*Assignment:* The expected output is every line of the data exactly as shown, minus the images.

[Rendered images with source text]
* * *

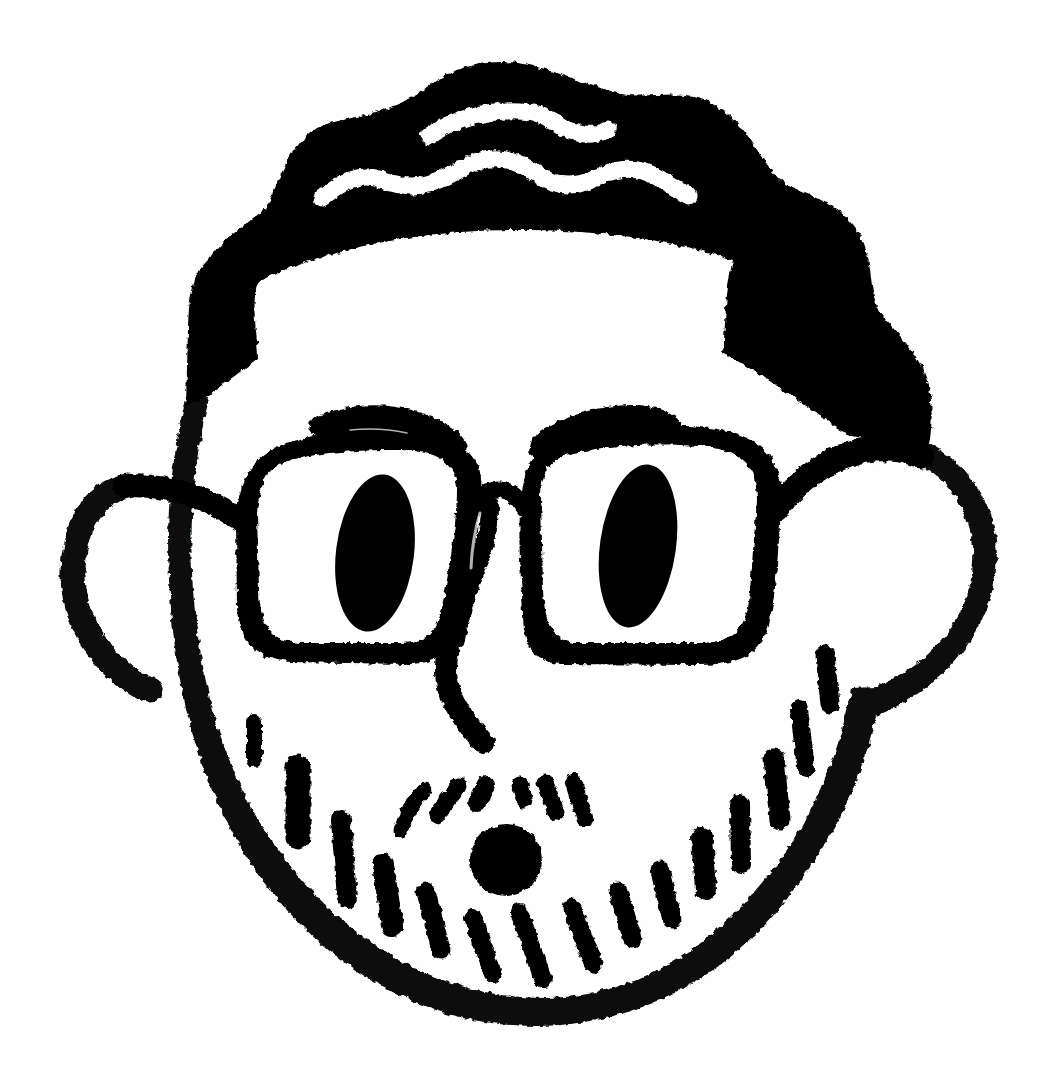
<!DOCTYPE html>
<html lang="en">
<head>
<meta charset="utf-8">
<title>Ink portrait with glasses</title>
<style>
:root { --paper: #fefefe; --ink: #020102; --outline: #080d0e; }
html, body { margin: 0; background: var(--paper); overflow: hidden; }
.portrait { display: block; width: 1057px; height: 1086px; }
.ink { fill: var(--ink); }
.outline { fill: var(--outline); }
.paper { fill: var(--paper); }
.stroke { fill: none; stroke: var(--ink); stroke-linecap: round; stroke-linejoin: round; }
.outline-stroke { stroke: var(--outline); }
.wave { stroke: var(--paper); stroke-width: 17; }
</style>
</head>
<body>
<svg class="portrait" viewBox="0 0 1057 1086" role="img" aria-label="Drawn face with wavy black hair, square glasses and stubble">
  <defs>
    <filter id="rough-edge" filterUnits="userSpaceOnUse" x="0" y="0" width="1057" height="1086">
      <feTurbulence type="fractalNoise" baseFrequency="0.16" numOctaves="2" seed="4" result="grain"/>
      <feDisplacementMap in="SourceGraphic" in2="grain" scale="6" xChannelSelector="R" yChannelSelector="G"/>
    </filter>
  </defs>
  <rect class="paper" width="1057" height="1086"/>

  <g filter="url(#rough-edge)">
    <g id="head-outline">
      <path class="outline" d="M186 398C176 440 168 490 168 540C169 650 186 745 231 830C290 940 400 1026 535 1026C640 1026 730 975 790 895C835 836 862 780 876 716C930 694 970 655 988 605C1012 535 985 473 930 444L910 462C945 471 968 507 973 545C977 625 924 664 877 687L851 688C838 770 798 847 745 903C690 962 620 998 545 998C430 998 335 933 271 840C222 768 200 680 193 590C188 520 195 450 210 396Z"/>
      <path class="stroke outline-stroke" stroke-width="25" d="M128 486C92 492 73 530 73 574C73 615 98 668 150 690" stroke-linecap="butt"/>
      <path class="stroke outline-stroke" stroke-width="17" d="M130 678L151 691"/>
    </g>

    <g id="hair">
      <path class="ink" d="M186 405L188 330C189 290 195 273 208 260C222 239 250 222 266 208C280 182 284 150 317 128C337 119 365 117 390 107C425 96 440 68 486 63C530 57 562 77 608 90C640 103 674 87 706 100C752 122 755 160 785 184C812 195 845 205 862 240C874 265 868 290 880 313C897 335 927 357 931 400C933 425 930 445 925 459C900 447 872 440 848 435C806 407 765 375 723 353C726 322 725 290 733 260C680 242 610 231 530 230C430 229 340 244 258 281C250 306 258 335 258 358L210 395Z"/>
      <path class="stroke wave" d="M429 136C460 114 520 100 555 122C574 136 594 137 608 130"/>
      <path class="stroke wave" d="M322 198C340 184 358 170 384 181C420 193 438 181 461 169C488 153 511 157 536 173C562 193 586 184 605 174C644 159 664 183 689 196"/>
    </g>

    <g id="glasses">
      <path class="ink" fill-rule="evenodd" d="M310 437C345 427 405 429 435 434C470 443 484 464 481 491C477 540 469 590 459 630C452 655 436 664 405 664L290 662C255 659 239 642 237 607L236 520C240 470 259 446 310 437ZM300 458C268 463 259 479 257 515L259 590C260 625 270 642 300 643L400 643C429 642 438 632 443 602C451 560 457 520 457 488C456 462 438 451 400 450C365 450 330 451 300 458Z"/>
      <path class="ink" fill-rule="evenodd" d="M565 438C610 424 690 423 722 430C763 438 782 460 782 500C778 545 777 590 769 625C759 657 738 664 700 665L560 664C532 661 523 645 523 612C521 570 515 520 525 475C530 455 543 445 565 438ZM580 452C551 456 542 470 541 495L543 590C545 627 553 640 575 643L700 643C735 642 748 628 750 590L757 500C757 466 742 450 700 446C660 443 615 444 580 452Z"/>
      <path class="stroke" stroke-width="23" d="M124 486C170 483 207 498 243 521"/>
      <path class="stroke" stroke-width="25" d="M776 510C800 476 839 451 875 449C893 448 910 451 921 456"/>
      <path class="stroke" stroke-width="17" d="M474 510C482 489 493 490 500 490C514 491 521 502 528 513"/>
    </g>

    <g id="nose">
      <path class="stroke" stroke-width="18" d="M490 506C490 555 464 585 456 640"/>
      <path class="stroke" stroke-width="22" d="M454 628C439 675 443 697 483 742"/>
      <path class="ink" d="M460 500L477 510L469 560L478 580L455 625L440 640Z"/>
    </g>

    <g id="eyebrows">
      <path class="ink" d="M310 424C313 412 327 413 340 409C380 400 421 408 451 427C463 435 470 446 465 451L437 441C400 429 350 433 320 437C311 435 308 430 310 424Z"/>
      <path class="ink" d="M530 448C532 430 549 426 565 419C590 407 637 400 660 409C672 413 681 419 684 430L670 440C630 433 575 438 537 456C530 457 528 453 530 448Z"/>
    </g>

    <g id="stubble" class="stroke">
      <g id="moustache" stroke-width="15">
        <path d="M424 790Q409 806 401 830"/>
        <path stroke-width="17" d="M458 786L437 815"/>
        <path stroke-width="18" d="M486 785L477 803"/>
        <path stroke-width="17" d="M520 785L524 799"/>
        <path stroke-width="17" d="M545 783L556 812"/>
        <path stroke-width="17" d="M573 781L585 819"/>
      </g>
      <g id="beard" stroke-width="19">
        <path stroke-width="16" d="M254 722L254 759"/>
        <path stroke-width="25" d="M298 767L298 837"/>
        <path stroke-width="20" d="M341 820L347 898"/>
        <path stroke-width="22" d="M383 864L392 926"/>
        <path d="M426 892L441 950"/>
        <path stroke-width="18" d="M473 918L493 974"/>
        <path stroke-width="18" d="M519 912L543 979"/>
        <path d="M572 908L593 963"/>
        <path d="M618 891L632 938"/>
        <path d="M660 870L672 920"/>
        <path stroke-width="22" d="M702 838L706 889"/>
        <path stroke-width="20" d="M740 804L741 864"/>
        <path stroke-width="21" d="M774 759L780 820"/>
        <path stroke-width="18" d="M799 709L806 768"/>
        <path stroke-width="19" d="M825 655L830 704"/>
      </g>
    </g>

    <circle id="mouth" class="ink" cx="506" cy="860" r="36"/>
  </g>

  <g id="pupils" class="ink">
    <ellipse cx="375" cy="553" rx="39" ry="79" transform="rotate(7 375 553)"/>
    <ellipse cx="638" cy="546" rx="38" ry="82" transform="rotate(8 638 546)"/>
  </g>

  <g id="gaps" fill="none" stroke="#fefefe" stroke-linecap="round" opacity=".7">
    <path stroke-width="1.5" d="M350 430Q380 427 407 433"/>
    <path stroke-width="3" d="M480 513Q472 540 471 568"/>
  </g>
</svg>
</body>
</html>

* * *

*Response area:*
<!DOCTYPE html>
<html lang="en">
<head>
<meta charset="utf-8">
<title>Ink portrait with glasses</title>
<style>
:root { --paper: #fefefe; --ink: #020102; --outline: #080d0e; }
html, body { margin: 0; background: var(--paper); overflow: hidden; }
.portrait { display: block; width: 1057px; height: 1086px; }
.ink { fill: var(--ink); }
.outline { fill: var(--outline); }
.paper { fill: var(--paper); }
.stroke { fill: none; stroke: var(--ink); stroke-linecap: round; stroke-linejoin: round; }
.outline-stroke { stroke: var(--outline); }
.wave { stroke: var(--paper); stroke-width: 17; }
</style>
</head>
<body>
<svg class="portrait" viewBox="0 0 1057 1086" role="img" aria-label="Drawn face with wavy black hair, square glasses and stubble">
  <defs>
    <filter id="rough-edge" filterUnits="userSpaceOnUse" x="0" y="0" width="1057" height="1086">
      <feTurbulence type="fractalNoise" baseFrequency="0.16" numOctaves="2" seed="4" result="grain"/>
      <feDisplacementMap in="SourceGraphic" in2="grain" scale="6" xChannelSelector="R" yChannelSelector="G"/>
    </filter>
  </defs>
  <rect class="paper" width="1057" height="1086"/>

  <g filter="url(#rough-edge)">
    <g id="head-outline">
      <path class="outline" d="M186 398C176 440 168 490 168 540C169 650 186 745 231 830C290 940 400 1026 535 1026C640 1026 730 975 790 895C835 836 862 780 876 716C930 694 970 655 988 605C1012 535 985 473 930 444L910 462C945 471 968 507 973 545C977 625 924 664 877 687L851 688C838 770 798 847 745 903C690 962 620 998 545 998C430 998 335 933 271 840C222 768 200 680 193 590C188 520 195 450 210 396Z"/>
      <path class="stroke outline-stroke" stroke-width="25" d="M128 486C92 492 73 530 73 574C73 615 98 668 150 690" stroke-linecap="butt"/>
      <path class="stroke outline-stroke" stroke-width="17" d="M130 678L151 691"/>
    </g>

    <g id="hair">
      <path class="ink" d="M186 405L188 330C189 290 195 273 208 260C222 239 250 222 266 208C280 182 284 150 317 128C337 119 365 117 390 107C425 96 440 68 486 63C530 57 562 77 608 90C640 103 674 87 706 100C752 122 755 160 785 184C812 195 845 205 862 240C874 265 868 290 880 313C897 335 927 357 931 400C933 425 930 445 925 459C900 447 872 440 848 435C806 407 765 375 723 353C726 322 725 290 733 260C680 242 610 231 530 230C430 229 340 244 258 281C250 306 258 335 258 358L210 395Z"/>
      <path class="stroke wave" d="M429 136C460 114 520 100 555 122C574 136 594 137 608 130"/>
      <path class="stroke wave" d="M322 198C340 184 358 170 384 181C420 193 438 181 461 169C488 153 511 157 536 173C562 193 586 184 605 174C644 159 664 183 689 196"/>
    </g>

    <g id="glasses">
      <path class="ink" fill-rule="evenodd" d="M310 437C345 427 405 429 435 434C470 443 484 464 481 491C477 540 469 590 459 630C452 655 436 664 405 664L290 662C255 659 239 642 237 607L236 520C240 470 259 446 310 437ZM300 458C268 463 259 479 257 515L259 590C260 625 270 642 300 643L400 643C429 642 438 632 443 602C451 560 457 520 457 488C456 462 438 451 400 450C365 450 330 451 300 458Z"/>
      <path class="ink" fill-rule="evenodd" d="M565 438C610 424 690 423 722 430C763 438 782 460 782 500C778 545 777 590 769 625C759 657 738 664 700 665L560 664C532 661 523 645 523 612C521 570 515 520 525 475C530 455 543 445 565 438ZM580 452C551 456 542 470 541 495L543 590C545 627 553 640 575 643L700 643C735 642 748 628 750 590L757 500C757 466 742 450 700 446C660 443 615 444 580 452Z"/>
      <path class="stroke" stroke-width="23" d="M124 486C170 483 207 498 243 521"/>
      <path class="stroke" stroke-width="25" d="M776 510C800 476 839 451 875 449C893 448 910 451 921 456"/>
      <path class="stroke" stroke-width="17" d="M474 510C482 489 493 490 500 490C514 491 521 502 528 513"/>
    </g>

    <g id="nose">
      <path class="stroke" stroke-width="18" d="M490 506C490 555 464 585 456 640"/>
      <path class="stroke" stroke-width="22" d="M454 628C439 675 443 697 483 742"/>
      <path class="ink" d="M460 500L477 510L469 560L478 580L455 625L440 640Z"/>
    </g>

    <g id="eyebrows">
      <path class="ink" d="M310 424C313 412 327 413 340 409C380 400 421 408 451 427C463 435 470 446 465 451L437 441C400 429 350 433 320 437C311 435 308 430 310 424Z"/>
      <path class="ink" d="M530 448C532 430 549 426 565 419C590 407 637 400 660 409C672 413 681 419 684 430L670 440C630 433 575 438 537 456C530 457 528 453 530 448Z"/>
    </g>

    <g id="stubble" class="stroke">
      <g id="moustache" stroke-width="15">
        <path d="M424 790Q409 806 401 830"/>
        <path stroke-width="17" d="M458 786L437 815"/>
        <path stroke-width="18" d="M486 785L477 803"/>
        <path stroke-width="17" d="M520 785L524 799"/>
        <path stroke-width="17" d="M545 783L556 812"/>
        <path stroke-width="17" d="M573 781L585 819"/>
      </g>
      <g id="beard" stroke-width="19">
        <path stroke-width="16" d="M254 722L254 759"/>
        <path stroke-width="25" d="M298 767L298 837"/>
        <path stroke-width="20" d="M341 820L347 898"/>
        <path stroke-width="22" d="M383 864L392 926"/>
        <path d="M426 892L441 950"/>
        <path stroke-width="18" d="M473 918L493 974"/>
        <path stroke-width="18" d="M519 912L543 979"/>
        <path d="M572 908L593 963"/>
        <path d="M618 891L632 938"/>
        <path d="M660 870L672 920"/>
        <path stroke-width="22" d="M702 838L706 889"/>
        <path stroke-width="20" d="M740 804L741 864"/>
        <path stroke-width="21" d="M774 759L780 820"/>
        <path stroke-width="18" d="M799 709L806 768"/>
        <path stroke-width="19" d="M825 655L830 704"/>
      </g>
    </g>

    <circle id="mouth" class="ink" cx="506" cy="860" r="36"/>
  </g>

  <g id="pupils" class="ink">
    <ellipse cx="375" cy="553" rx="39" ry="79" transform="rotate(7 375 553)"/>
    <ellipse cx="638" cy="546" rx="38" ry="82" transform="rotate(8 638 546)"/>
  </g>

  <g id="gaps" fill="none" stroke="#fefefe" stroke-linecap="round" opacity=".7">
    <path stroke-width="1.5" d="M350 430Q380 427 407 433"/>
    <path stroke-width="3" d="M480 513Q472 540 471 568"/>
  </g>
</svg>
</body>
</html>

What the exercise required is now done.